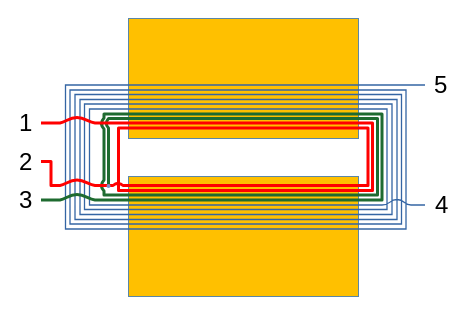
<!DOCTYPE html>
<html lang="en">
<head>
<meta charset="utf-8">
<title>Winding diagram</title>
<style>
:root {
  --paper: #ffffff;
  --ink: #000000;
  --core: #ffc000;
  --core-edge: #5b87a6;
  --coil-blue: #3465a4;
  --coil-red: #ff0000;
  --coil-green: #1e6b30;
}
* { box-sizing: border-box; }
html, body { margin: 0; overflow: hidden; background: var(--paper); }
.diagram {
  position: relative;
  width: 468px;
  height: 315px;
  overflow: hidden;
  background: var(--paper);
}
.core {
  position: absolute;
  left: 128px;
  width: 231px;
  background: var(--core);
  border: 1px solid var(--core-edge);
}
.core-top { top: 18px; height: 121px; }
.core-bottom { top: 176px; height: 121px; }
.windings { position: absolute; left: 0; top: 0; display: block; }
.windings path { fill: none; }
.winding-blue { stroke: var(--coil-blue); stroke-width: 1.3; }
.winding-green { stroke: var(--coil-green); stroke-width: 3; stroke-linejoin: round; }
.winding-red { stroke: var(--coil-red); stroke-width: 3; stroke-linejoin: round; }
.joint { fill: #7d8fc4; }
.terminal {
  position: absolute;
  font: 24px/1 "Liberation Sans", Arial, sans-serif;
  color: var(--ink);
}
.terminal-1 { left: 19px; top: 111px; }
.terminal-2 { left: 19px; top: 150px; }
.terminal-3 { left: 19px; top: 188px; }
.terminal-4 { left: 435px; top: 193px; }
.terminal-5 { left: 434px; top: 73px; }
</style>
</head>
<body>
<main class="diagram">
  <div class="core core-top"></div>
  <div class="core core-bottom"></div>

  <svg class="windings" width="468" height="315" viewBox="0 0 468 315" role="img" aria-label="Three windings looped around a two-part core">
    <path class="winding-blue" d="M425 85H65.5V229H406V90H70V224H401.5V94.5H75V219.5H397V99.5H80V214.5H392V104H84.500V209.500H387V109H89.500V205H382C391 205 389 199.500 397 199.500S404 205 411 205H425"/>
    <path class="winding-green" d="M41 200H60C66 199 69 194.500 77 194.500S88 199 95 200H382V114H104V118Q99 123.500 104 129V180Q99 185.500 104 191V195H377.500V118.500H108.500Q104 123.500 108.500 128V186"/>
    <path class="winding-red" d="M41 123H60C66 122 69 117.500 77 117.500S88 122 95 123H372.500V190.500H118.500V128H368V185.500H123Q118 181 113 185.500H95C88 184.500 85 180 77 180S66 184.500 60 185.500H51V161.500H41"/>
    <circle class="joint" cx="108.500" cy="186" r="2"/>
  </svg>

  <span class="terminal terminal-1">1</span>
  <span class="terminal terminal-2">2</span>
  <span class="terminal terminal-3">3</span>
  <span class="terminal terminal-4">4</span>
  <span class="terminal terminal-5">5</span>
</main>
</body>
</html>
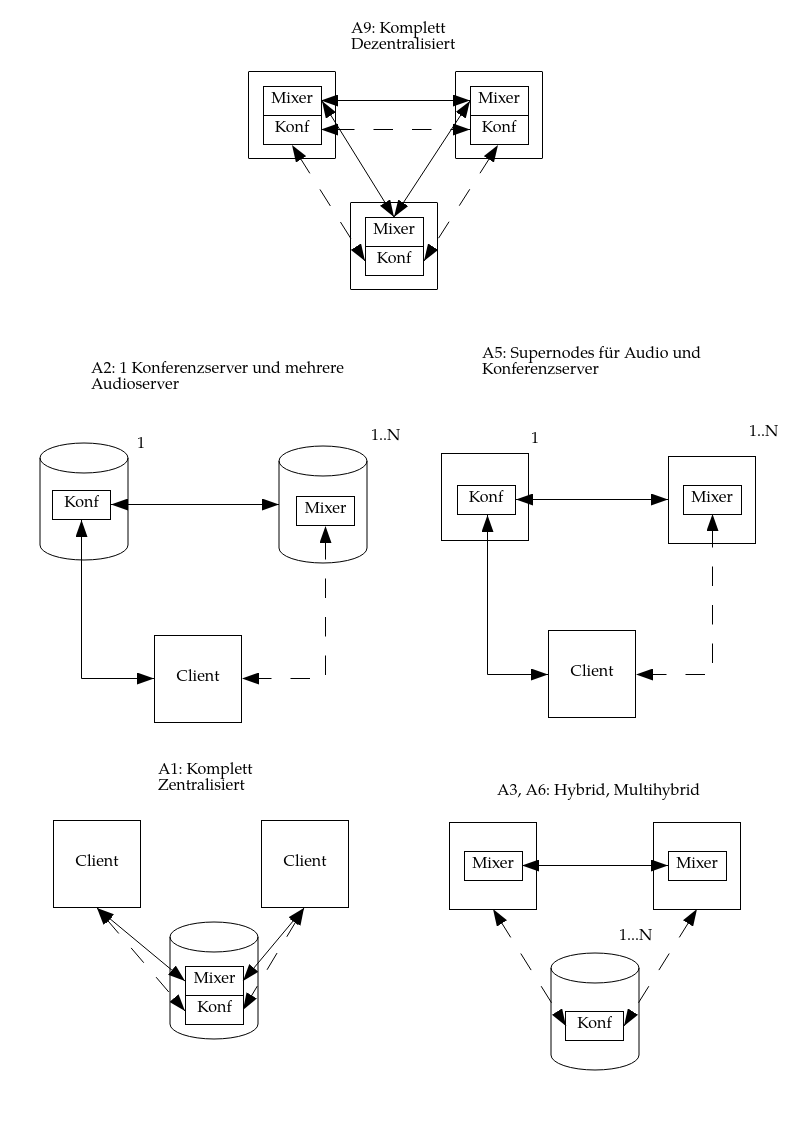
<!DOCTYPE html>
<html lang="de">
<head>
<meta charset="utf-8">
<title>Konferenz-Architekturen</title>
<style>
:root { --ink: #000; --paper: #fff; }
* { box-sizing: border-box; margin: 0; }
html, body { width: 794px; height: 1123px; overflow: hidden; background: var(--paper); }
body { position: relative; color: var(--ink); font: 16px/16px "TeX Gyre Pagella", "Palatino", serif; }
.scenario { position: static; }
h2, .count, .node, .stack { position: absolute; left: var(--x); top: var(--y); }
h2, .count { font: inherit; white-space: nowrap; }
.node { width: 88px; height: 88px; border: 1px solid var(--ink); display: flex; align-items: center; justify-content: center; }
.peer { border-width: 1.4px; border-radius: 1px; }
.client { padding-bottom: 4px; }
.stack { width: 59px; display: flex; flex-direction: column; }
.node .stack { position: static; }
.node .offset { position: relative; left: 1px; top: 3px; }
.role { height: 30px; padding-bottom: 4px; border: 1px solid var(--ink); display: flex; align-items: center; justify-content: center; }
.role + .role { margin-top: -1px; }
.links { position: absolute; left: 0; top: 0; fill: none; stroke: var(--ink); stroke-width: 1; }
.links .wire { marker-start: url(#arrow); marker-end: url(#arrow); }
.links .dashed { stroke-dasharray: 19.5 19; stroke-dashoffset: -14; }
</style>
</head>
<body>
<section class="scenario">
  <h2 style="--x:351px;--y:21px">A9: Komplett<br>Dezentralisiert</h2>
  <div class="node peer" style="--x:248px;--y:71px"><div class="stack"><span class="role">Mixer</span><span class="role">Konf</span></div></div>
  <div class="node peer" style="--x:455px;--y:71px"><div class="stack"><span class="role">Mixer</span><span class="role">Konf</span></div></div>
  <div class="node peer" style="--x:350px;--y:202px"><div class="stack"><span class="role">Mixer</span><span class="role">Konf</span></div></div>
</section>

<section class="scenario">
  <h2 style="--x:91px;--y:361px">A2: 1 Konferenzserver und mehrere<br>Audioserver</h2>
  <div class="stack" style="--x:52px;--y:490px"><span class="role">Konf</span></div>
  <span class="count" style="--x:137px;--y:436px">1</span>
  <div class="stack" style="--x:296px;--y:496px"><span class="role">Mixer</span></div>
  <span class="count" style="--x:371px;--y:428px">1..N</span>
  <div class="node client" style="--x:154px;--y:635px">Client</div>
</section>

<section class="scenario">
  <h2 style="--x:482px;--y:346px">A5: Supernodes für Audio und<br>Konferenzserver</h2>
  <div class="node" style="--x:441px;--y:453px"><div class="stack offset"><span class="role">Konf</span></div></div>
  <span class="count" style="--x:531px;--y:431px">1</span>
  <div class="node" style="--x:668px;--y:456px"><div class="stack"><span class="role">Mixer</span></div></div>
  <span class="count" style="--x:749px;--y:424px">1..N</span>
  <div class="node client" style="--x:548px;--y:630px">Client</div>
</section>

<section class="scenario">
  <h2 style="--x:158px;--y:762px">A1: Komplett<br>Zentralisiert</h2>
  <div class="node client" style="--x:53px;--y:820px">Client</div>
  <div class="node client" style="--x:261px;--y:820px">Client</div>
  <div class="stack" style="--x:185px;--y:966px"><span class="role">Mixer</span><span class="role">Konf</span></div>
</section>

<section class="scenario">
  <h2 style="--x:497px;--y:783px">A3, A6: Hybrid, Multihybrid</h2>
  <div class="node" style="--x:449px;--y:822px"><div class="stack"><span class="role">Mixer</span></div></div>
  <div class="node" style="--x:653px;--y:822px"><div class="stack"><span class="role">Mixer</span></div></div>
  <span class="count" style="--x:619px;--y:928px">1...N</span>
  <div class="stack" style="--x:565px;--y:1011px"><span class="role">Konf</span></div>
</section>

<svg class="links" width="794" height="1123" viewBox="0 0 794 1123" aria-hidden="true">
  <defs>
    <marker id="arrow" markerUnits="userSpaceOnUse" markerWidth="17" markerHeight="12" refX="17" refY="6" orient="auto-start-reverse">
      <polygon points="0,0 17,6 0,12" fill="#000" stroke="none"/>
    </marker>
    <g id="server">
      <ellipse cx="44" cy="15" rx="44" ry="15"/>
      <path d="M0 15V102A44 15 0 0 0 88 102V15"/>
    </g>
  </defs>

  <g id="servers">
    <use href="#server" x="40" y="443"/>
    <use href="#server" x="279" y="446"/>
    <use href="#server" x="170" y="922"/>
    <use href="#server" x="551" y="953"/>
  </g>

  <g id="links-a9">
    <path class="wire" d="M321 100.5H470"/>
    <path class="wire" d="M322 101L394 217"/>
    <path class="wire" d="M470 101L394 217"/>
    <path class="wire dashed" d="M321 129.5H470"/>
    <path class="wire dashed" d="M292 145L365 261"/>
    <path class="wire dashed" d="M498 145L424 261"/>
  </g>
  <g id="links-a2">
    <path class="wire" d="M111 504.5H279"/>
    <path class="wire" d="M81.5 520V678.5H154"/>
    <path class="wire dashed" d="M325.5 526V678.5H242"/>
  </g>
  <g id="links-a5">
    <path class="wire" d="M516 499.5H668"/>
    <path class="wire" d="M487.5 515V674.5H548"/>
    <path class="wire dashed" d="M712.5 514V674.5H636"/>
  </g>
  <g id="links-a1">
    <path class="wire" d="M97 908L185 981"/>
    <path class="wire dashed" d="M97 908L185 1011"/>
    <path class="wire" d="M304 908L243 981"/>
    <path class="wire dashed" d="M304 908L243 1010"/>
  </g>
  <g id="links-a3-a6">
    <path class="wire" d="M522 865.5H668"/>
    <path class="wire dashed" d="M493 909L566 1026"/>
    <path class="wire dashed" d="M697 909L624 1026"/>
  </g>
</svg>
</body>
</html>
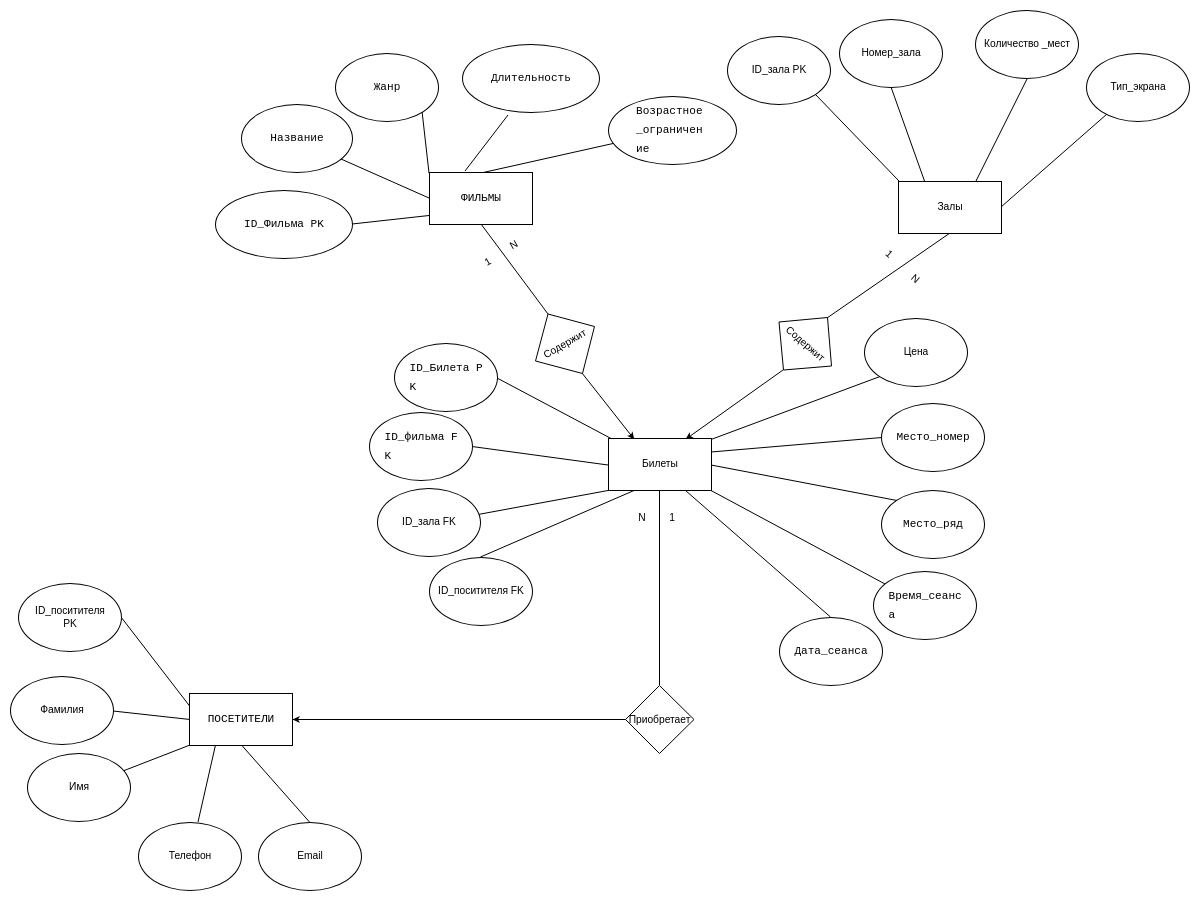
<!DOCTYPE html>
<html lang="ru">
<head>
<meta charset="utf-8">
<title>ER-диаграмма кинотеатра</title>
<style>
:root {
  --paper: #ffffff;
  --ink: #000000;
  --sans: "Liberation Sans", Arial, sans-serif;
  --mono: "Liberation Mono", "Courier New", monospace;
}
* { box-sizing: border-box; }
html, body { margin: 0; overflow: hidden; background: var(--paper); }
.diagram {
  position: relative;
  width: 1200px;
  height: 901px;
  overflow: hidden;
  background: var(--paper);
  color: var(--ink);
  font: 10.24px/12.3px var(--sans);
}
.links { position: absolute; left: 0; top: 0; fill: none; stroke: var(--ink); stroke-width: 1; }
.relation { fill: var(--paper); }
.arrow { fill: var(--ink); stroke: none; }
.entity, .attribute {
  position: absolute;
  display: flex;
  align-items: center;
  justify-content: center;
  width: 104px;
  border: 1px solid var(--ink);
  background: var(--paper);
  text-align: center;
  white-space: nowrap;
}
.entity { height: 53px; }
.attribute { height: 69px; border-radius: 50%; }
.mono { font: 11.1px/18.7px var(--mono); }
.wrapped { width: 73px; text-align: left; }
.label {
  position: absolute;
  width: 70px;
  height: 12px;
  margin: -6px 0 0 -35px;
  text-align: center;
  white-space: nowrap;
}
.rise { transform: rotate(-30deg); }
.fall { transform: rotate(41deg); }
</style>
</head>
<body>
<main class="diagram">
  <svg class="links" width="1200" height="901" viewBox="0 0 1200 901" aria-hidden="true">
    <defs>
      <marker id="arrowhead" markerUnits="userSpaceOnUse" markerWidth="8" markerHeight="8" refX="7" refY="4" orient="auto">
        <path class="arrow" d="M0 0.5 L7.5 4 L0 7.5 L2 4 Z"/>
      </marker>
    </defs>
    <g id="film-links">
      <line x1="341" y1="159" x2="429" y2="198"/>
      <line x1="422" y1="111" x2="429" y2="173"/>
      <line x1="508" y1="115" x2="465" y2="171"/>
      <line x1="613" y1="143.5" x2="481" y2="173"/>
      <line x1="352" y1="224" x2="429" y2="215.5"/>
    </g>
    <g id="hall-links">
      <line x1="815" y1="94" x2="899" y2="181"/>
      <line x1="891" y1="87" x2="924.5" y2="181"/>
      <line x1="1027" y1="79" x2="976" y2="181"/>
      <line x1="1107" y1="114" x2="1001" y2="207"/>
    </g>
    <g id="ticket-links">
      <line x1="497" y1="378" x2="612" y2="439"/>
      <line x1="472" y1="446.5" x2="608" y2="465"/>
      <line x1="478" y1="514.5" x2="608" y2="490.5"/>
      <line x1="480.5" y1="557" x2="634" y2="490.5"/>
      <line x1="880" y1="376.5" x2="711" y2="439.5"/>
      <line x1="882" y1="437.5" x2="711" y2="452"/>
      <line x1="897" y1="500.5" x2="711" y2="465"/>
      <line x1="885" y1="584" x2="711" y2="490.5"/>
      <line x1="830.5" y1="617" x2="685.5" y2="490.5"/>
    </g>
    <g id="visitor-links">
      <line x1="121" y1="617" x2="190" y2="706.5"/>
      <line x1="113" y1="711" x2="190" y2="719.5"/>
      <line x1="123" y1="771" x2="190" y2="745"/>
      <line x1="198" y1="822" x2="215.5" y2="745"/>
      <line x1="309.5" y1="822" x2="241.5" y2="745"/>
    </g>
    <g id="relation-links">
      <line x1="481" y1="224" x2="548" y2="314"/>
      <line x1="582" y1="373" x2="634" y2="439" marker-end="url(#arrowhead)"/>
      <line x1="950" y1="233" x2="827" y2="318"/>
      <line x1="783" y1="370" x2="686" y2="439" marker-end="url(#arrowhead)"/>
      <line x1="659.5" y1="490" x2="659.5" y2="685"/>
      <line x1="626" y1="719.5" x2="293" y2="719.5" marker-end="url(#arrowhead)"/>
    </g>
    <g id="relations">
      <polygon class="relation" points="548,314 594.5,326.5 582.5,373.5 535.5,361"/>
      <polygon class="relation" points="779,322 827.5,317.5 831.5,366 783.5,370"/>
      <polygon class="relation" points="659.5,685.5 694,719.5 659.5,753.5 625.5,719.5"/>
    </g>
  </svg>

  <!-- Фильмы -->
  <div class="entity mono" style="left:429px;top:172px">ФИЛЬМЫ</div>
  <div class="attribute mono" style="left:241px;top:104px;width:112px">Название</div>
  <div class="attribute mono" style="left:335px;top:53px">Жанр</div>
  <div class="attribute mono" style="left:462px;top:44px;width:138px">Длительность</div>
  <div class="attribute mono" style="left:608px;top:96px;width:129px"><span class="wrapped">Возрастное<br>_ограничен<br>ие</span></div>
  <div class="attribute mono" style="left:215px;top:190px;width:138px">ID_Фильма PK</div>

  <!-- Залы -->
  <div class="entity" style="left:898px;top:181px">Залы</div>
  <div class="attribute" style="left:727px;top:36px">ID_зала PK</div>
  <div class="attribute" style="left:839px;top:19px">Номер_зала</div>
  <div class="attribute" style="left:975px;top:10px">Количество _мест</div>
  <div class="attribute" style="left:1086px;top:53px">Тип_экрана</div>

  <!-- Билеты -->
  <div class="entity" style="left:608px;top:438px">Билеты</div>
  <div class="attribute mono" style="left:394px;top:343px"><span class="wrapped">ID_Билета P<br>K</span></div>
  <div class="attribute mono" style="left:369px;top:412px"><span class="wrapped">ID_фильма F<br>K</span></div>
  <div class="attribute" style="left:377px;top:488px">ID_зала FK</div>
  <div class="attribute" style="left:429px;top:557px">ID_поситителя FK</div>
  <div class="attribute" style="left:864px;top:318px">Цена</div>
  <div class="attribute mono" style="left:881px;top:403px">Место_номер</div>
  <div class="attribute mono" style="left:881px;top:490px">Место_ряд</div>
  <div class="attribute mono" style="left:873px;top:571px"><span class="wrapped">Время_сеанс<br>а</span></div>
  <div class="attribute mono" style="left:779px;top:617px">Дата_сеанса</div>

  <!-- Посетители -->
  <div class="entity mono" style="left:189px;top:693px">ПОСЕТИТЕЛИ</div>
  <div class="attribute" style="left:18px;top:583px">ID_поситителя<br>PK</div>
  <div class="attribute" style="left:10px;top:676px">Фамилия</div>
  <div class="attribute" style="left:27px;top:753px">Имя</div>
  <div class="attribute" style="left:138px;top:822px">Телефон</div>
  <div class="attribute" style="left:258px;top:822px">Email</div>

  <!-- Связи и кратности -->
  <div class="label rise" style="left:565px;top:344px">Содержит</div>
  <div class="label fall" style="left:805px;top:344px">Содержит</div>
  <div class="label" style="left:659.5px;top:719.5px">Приобретает</div>
  <div class="label rise" style="left:488px;top:262px">1</div>
  <div class="label rise" style="left:514px;top:245px">N</div>
  <div class="label fall" style="left:889px;top:254px">1</div>
  <div class="label fall" style="left:915px;top:279px">N</div>
  <div class="label" style="left:642px;top:518px">N</div>
  <div class="label" style="left:672px;top:518px">1</div>
</main>
</body>
</html>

————————

### Assignment:
Make an exact copy of the records from their first line through the line containing "18px; height: 121px;", both ends included, with the pictures omitted.

### Response below:
<!DOCTYPE html>
<html lang="en">
<head>
<meta charset="utf-8">
<title>Winding diagram</title>
<style>
:root {
  --paper: #ffffff;
  --ink: #000000;
  --core: #ffc000;
  --core-edge: #5b87a6;
  --coil-blue: #3465a4;
  --coil-red: #ff0000;
  --coil-green: #1e6b30;
}
* { box-sizing: border-box; }
html, body { margin: 0; overflow: hidden; background: var(--paper); }
.diagram {
  position: relative;
  width: 468px;
  height: 315px;
  overflow: hidden;
  background: var(--paper);
}
.core {
  position: absolute;
  left: 128px;
  width: 231px;
  background: var(--core);
  border: 1px solid var(--core-edge);
}
.core-top { top: 18px; height: 121px; }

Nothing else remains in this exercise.